#### EXCERPTED DATA ####
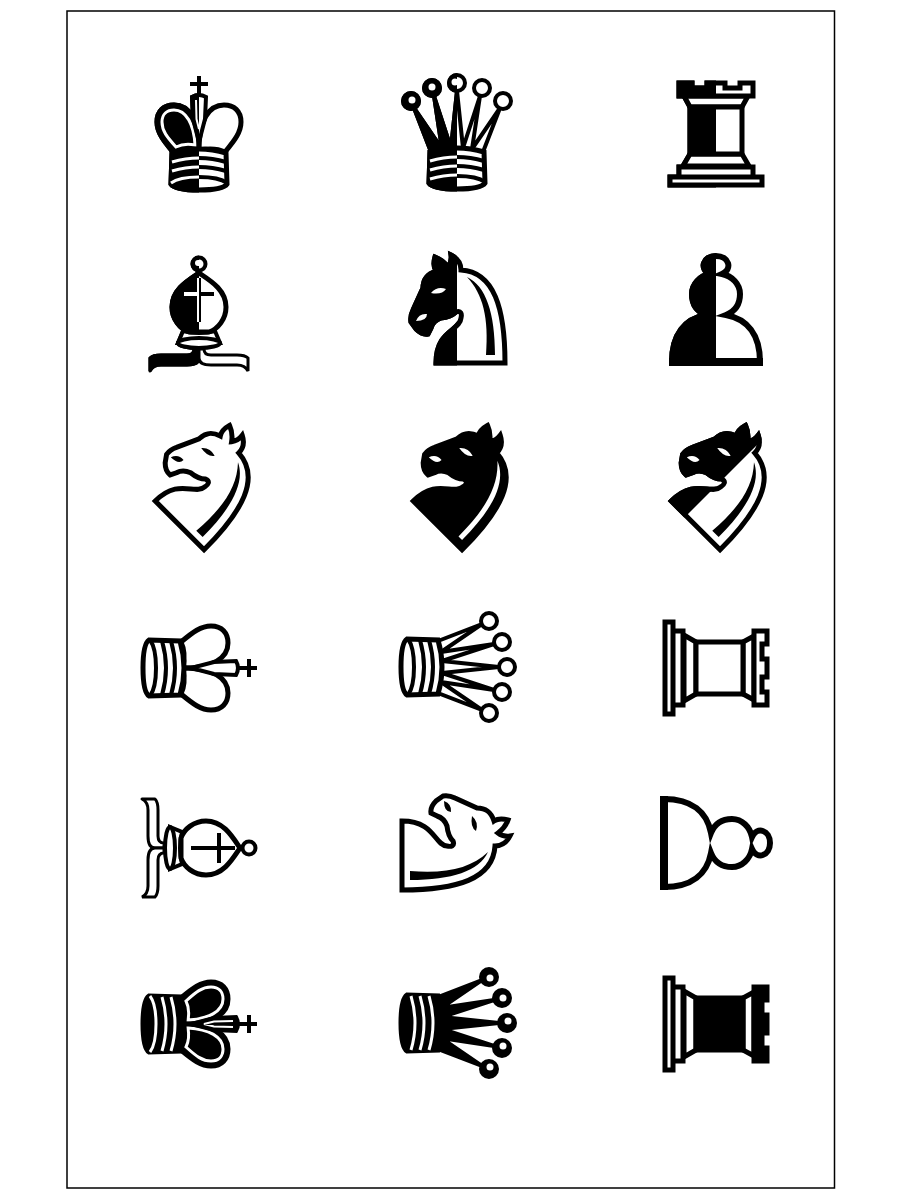
<!DOCTYPE html>
<html lang="en">
<head>
<meta charset="utf-8">
<title>Chess piece symbols</title>
<style>
:root { --ink: #000; --paper: #fff; }
html, body { margin: 0; background: var(--paper); overflow: hidden; }
svg { display: block; width: 901px; height: 1200px; }
.frame { fill: none; stroke: var(--ink); stroke-width: 1.5; }
.light { fill: var(--paper); stroke: var(--ink); stroke-width: 5; }
.dark { fill: var(--ink); stroke: var(--ink); stroke-width: 5; }
.line { fill: none; stroke: var(--ink); stroke-width: 4; }
.cut { fill: none; stroke: var(--paper); stroke-width: 3; }
.thin { stroke-width: 4; }
.ink { fill: var(--ink); }
.paper { fill: var(--paper); }
</style>
</head>
<body>
<svg viewBox="0 0 901 1200" role="img" aria-label="Chart of chess piece symbols, upright, turned and half-filled">
  <defs>
    <clipPath id="left-half"><rect x="-80" y="-80" width="80" height="160"/></clipPath>

    <!-- Shared parts -->
    <path id="barrel" d="M-27 19Q0 11 27 19L28 50Q24 56 0 56Q-24 56 -28 50Z"/>
    <path id="bands" d="M-27 28Q0 20 27 28M-27 37Q0 29 27 37"/>
    <path id="rim" d="M-28 49Q-20 43 0 43Q20 43 28 49"/>
    <path id="lobe" d="M-26 18C-36 6 -42 -2 -42 -12C-42 -23 -35 -29 -25 -29C-10 -29 0 -14 0 16Q-16 13 -26 18Z"/>
    <path id="post" d="M-7 -37Q0 -41 7 -37L6 -15L0 8L-6 -15Z"/>
    <path id="king-cross" d="M0 -58V-38M-9 -50H9"/>
    <path id="spikes" d="M-26 19L-43 -25L-15 16L-23 -37L-6 15L0 -42L6 15L23 -37L15 16L43 -25L26 19Q0 11 -26 19Z"/>
    <g id="orbs">
      <circle cx="-46" cy="-32" r="8"/><circle cx="-25" cy="-45" r="8"/><circle cy="-50" r="8"/><circle cx="25" cy="-45" r="8"/><circle cx="46" cy="-32" r="8"/>
    </g>
    <g id="orb-glints">
      <circle cx="-45" cy="-33" r="3.5"/><circle cx="-25" cy="-46" r="3.5"/><circle cx="-2" cy="-51" r="3.5"/><circle cx="23" cy="-46" r="3.5"/><circle cx="44" cy="-33" r="3.5"/>
    </g>
    <path id="battlement" d="M-37 -51H-24V-46H-9V-51H9V-46H24V-51H37V-38H-37Z"/>
    <path id="tower" d="M-26 -27H26V20H-26Z"/>
    <path id="tapers" d="M-32 -38H32L26 -27H-26ZM-26 20H26L33 32H-33Z"/>
    <path id="steps" d="M-37 33H37V43H-37ZM-46 43H46V51H-46Z"/>
    <path id="mitre" d="M0 -41C-12 -33 -27 -24 -27 -7C-27 5 -19 15 -10 18H10C19 15 27 5 27 -7C27 -24 12 -33 0 -41Z"/>
    <path id="mitre-cross" d="M0 -36V8M-15 -20H15"/>
    <g id="collar">
      <path d="M-16 17Q0 21 16 17L21 29H-21Z"/><ellipse cy="29" rx="21" ry="5"/>
    </g>
    <path id="foot" d="M-5 35Q-5 41 -12 41H-38Q-46 41 -49 44V57Q-46 51 -38 51H-12Q0 51 0 44V35Z"/>
    <path id="horse" d="M-22 -51C-24 -44 -23 -40 -21 -37C-30 -34 -34 -29 -34 -20L-44 2Q-47 8 -46 14L-41 21Q-35 27 -29 26L-26 20Q-24 13 -16 10Q-6 9 -1 4C4 2 5 6 4 10C3 23 -21 22 -21 55H48C48 0 37 -36 4 -38C4 -46 0 -50 -6 -53Q-5 -46 -9 -41Q-14 -48 -22 -51Z"/>
    <path id="face-marks" d="M-26 -15Q-20 -22 -11 -19Q-15 -13 -26 -15ZM-41 13Q-38 5 -30 6Q-30 13 -41 13Z"/>
    <path id="pawn-body" d="M-44 53C-44 25 -31 10 -10 6C-20 2 -24 -6 -24 -15C-24 -25 -16 -33 -6 -35C-17 -40 -13 -53 0 -53C13 -53 17 -40 6 -35C16 -33 24 -25 24 -15C24 -6 20 2 10 6C31 10 44 25 44 53Z"/>

    <!-- Light pieces -->
    <g id="king-light">
      <use href="#king-cross" class="line"/>
      <use href="#lobe" class="light"/><use href="#lobe" class="light" transform="scale(-1 1)"/>
      <use href="#post" class="light thin"/>
      <use href="#barrel" class="light"/><use href="#bands" class="line"/><use href="#rim" class="line"/>
    </g>
    <g id="queen-light">
      <use href="#spikes" class="light thin"/><use href="#orbs" class="light thin"/>
      <use href="#barrel" class="light"/><use href="#bands" class="line"/><use href="#rim" class="line"/>
    </g>
    <g id="rook-light">
      <use href="#tapers" class="light"/><use href="#tower" class="light"/><use href="#steps" class="light"/><use href="#battlement" class="light"/>
    </g>
    <g id="bishop-light">
      <use href="#foot" class="light" stroke-linejoin="round" style="stroke-width:3"/>
      <use href="#foot" class="light" transform="scale(-1 1)" style="stroke-width:3"/>
      <use href="#collar" class="light thin"/>
      <use href="#mitre" class="light"/><use href="#mitre-cross" class="line"/>
      <circle cy="-50" r="6.5" class="light thin"/>
    </g>
    <g id="knight-light">
      <use href="#horse" class="light"/><use href="#face-marks" class="ink"/>
      <path class="ink" d="M10 -31C29 -22 38 5 38 47H29C32 10 26 -14 10 -31Z"/>
    </g>
    <g id="pawn-light">
      <use href="#pawn-body" class="light" style="stroke-width:6"/>
      <rect x="-47" y="49" width="94" height="8" class="ink"/>
    </g>

    <!-- Dark pieces -->
    <g id="king-dark">
      <use href="#king-cross" class="line"/>
      <g id="dark-lobe">
        <use href="#lobe" class="dark"/>
        <path class="cut" d="M-23 13C-32 3 -37 -3 -37 -12C-37 -20 -32 -24 -25 -24C-13 -24 -5 -10 -4 11Q-15 9 -23 13Z"/>
      </g>
      <use href="#dark-lobe" transform="scale(-1 1)"/>
      <use href="#post" class="dark thin"/>
      <path class="cut" d="M-3 -34L-2.5 -15L0 -5L2.5 -15L3 -34" style="stroke-width:2"/>
      <use href="#barrel" class="dark"/><use href="#bands" class="cut"/><use href="#rim" class="cut"/>
    </g>
    <g id="queen-dark">
      <use href="#spikes" class="dark thin"/><use href="#orbs" class="dark thin"/><use href="#orb-glints" class="paper"/>
      <use href="#barrel" class="dark"/><use href="#bands" class="cut"/>
      <path class="cut" d="M-27 46Q0 38 27 46"/>
    </g>
    <g id="rook-dark">
      <use href="#tapers" class="light"/><use href="#tower" class="dark"/><use href="#steps" class="light"/><use href="#battlement" class="dark"/>
    </g>
    <g id="bishop-dark">
      <use href="#foot" class="dark" style="stroke-width:3"/>
      <use href="#collar" class="light thin"/>
      <use href="#mitre" class="dark"/><use href="#mitre-cross" class="cut" style="stroke-width:4"/>
      <circle cy="-50" r="6.5" class="dark thin"/><circle cx="-1" cy="-51" r="3" class="paper"/>
    </g>
    <g id="knight-dark">
      <use href="#horse" class="dark"/><use href="#face-marks" class="paper"/>
      <path class="paper" d="M10 -33C32 -24 41 5 41 48H36C36 10 29 -16 10 -33Z"/>
    </g>
    <use id="pawn-dark" href="#pawn-body" class="dark" style="stroke-width:6"/>

    <!-- Half-filled pieces -->
    <g id="king-half"><use href="#king-light"/><g clip-path="url(#left-half)"><use href="#king-dark"/></g></g>
    <g id="queen-half"><use href="#queen-light"/><g clip-path="url(#left-half)"><use href="#queen-dark"/></g></g>
    <g id="rook-half"><use href="#rook-light"/><g clip-path="url(#left-half)"><use href="#rook-dark"/></g></g>
    <g id="bishop-half"><use href="#bishop-light"/><g clip-path="url(#left-half)"><use href="#bishop-dark"/></g></g>
    <g id="knight-half"><use href="#knight-light"/><g clip-path="url(#left-half)"><use href="#knight-dark"/></g></g>
    <g id="pawn-half"><use href="#pawn-light"/><g clip-path="url(#left-half)"><use href="#pawn-dark"/><rect x="-47" y="49" width="47" height="8" class="ink"/></g></g>
  </defs>

  <rect class="frame" x="67" y="11" width="767.5" height="1177"/>

  <g id="row-half-major">
    <use href="#king-half" transform="translate(199 134)"/>
    <use href="#queen-half" transform="translate(457 133)"/>
    <use href="#rook-half" transform="translate(716 134)"/>
  </g>
  <g id="row-half-minor">
    <use href="#bishop-half" transform="translate(199 314)"/>
    <use href="#knight-half" transform="translate(457 308)"/>
    <use href="#pawn-half" transform="translate(716 309)"/>
  </g>
  <g id="row-tilted-knights">
    <use href="#knight-light" transform="translate(209 477) rotate(45)"/>
    <use href="#knight-dark" transform="translate(467 477) rotate(45)"/>
    <use href="#knight-half" transform="translate(725 477) rotate(45)"/>
  </g>
  <g id="row-turned-light-major">
    <use href="#king-light" transform="translate(199 668) rotate(90)"/>
    <use href="#queen-light" transform="translate(457 667) rotate(90)"/>
    <use href="#rook-light" transform="translate(716 668) rotate(90)"/>
  </g>
  <g id="row-turned-light-minor">
    <use href="#bishop-light" transform="translate(199 848) rotate(90)"/>
    <use href="#knight-light" transform="translate(457 842) rotate(90)"/>
    <use href="#pawn-light" transform="translate(717 843) rotate(90)"/>
  </g>
  <g id="row-turned-dark-major">
    <use href="#king-dark" transform="translate(199 1024) rotate(90)"/>
    <use href="#queen-dark" transform="translate(457 1023) rotate(90)"/>
    <use href="#rook-dark" transform="translate(716 1024) rotate(90)"/>
  </g>
</svg>
</body>
</html>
####
#### REQUIREMENT
If a line in the records holds the string "face", copy it.

#### RESPONSE
    <path id="face-marks" d="M-26 -15Q-20 -22 -11 -19Q-15 -13 -26 -15ZM-41 13Q-38 5 -30 6Q-30 13 -41 13Z"/>
      <use href="#horse" class="light"/><use href="#face-marks" class="ink"/>
      <use href="#horse" class="dark"/><use href="#face-marks" class="paper"/>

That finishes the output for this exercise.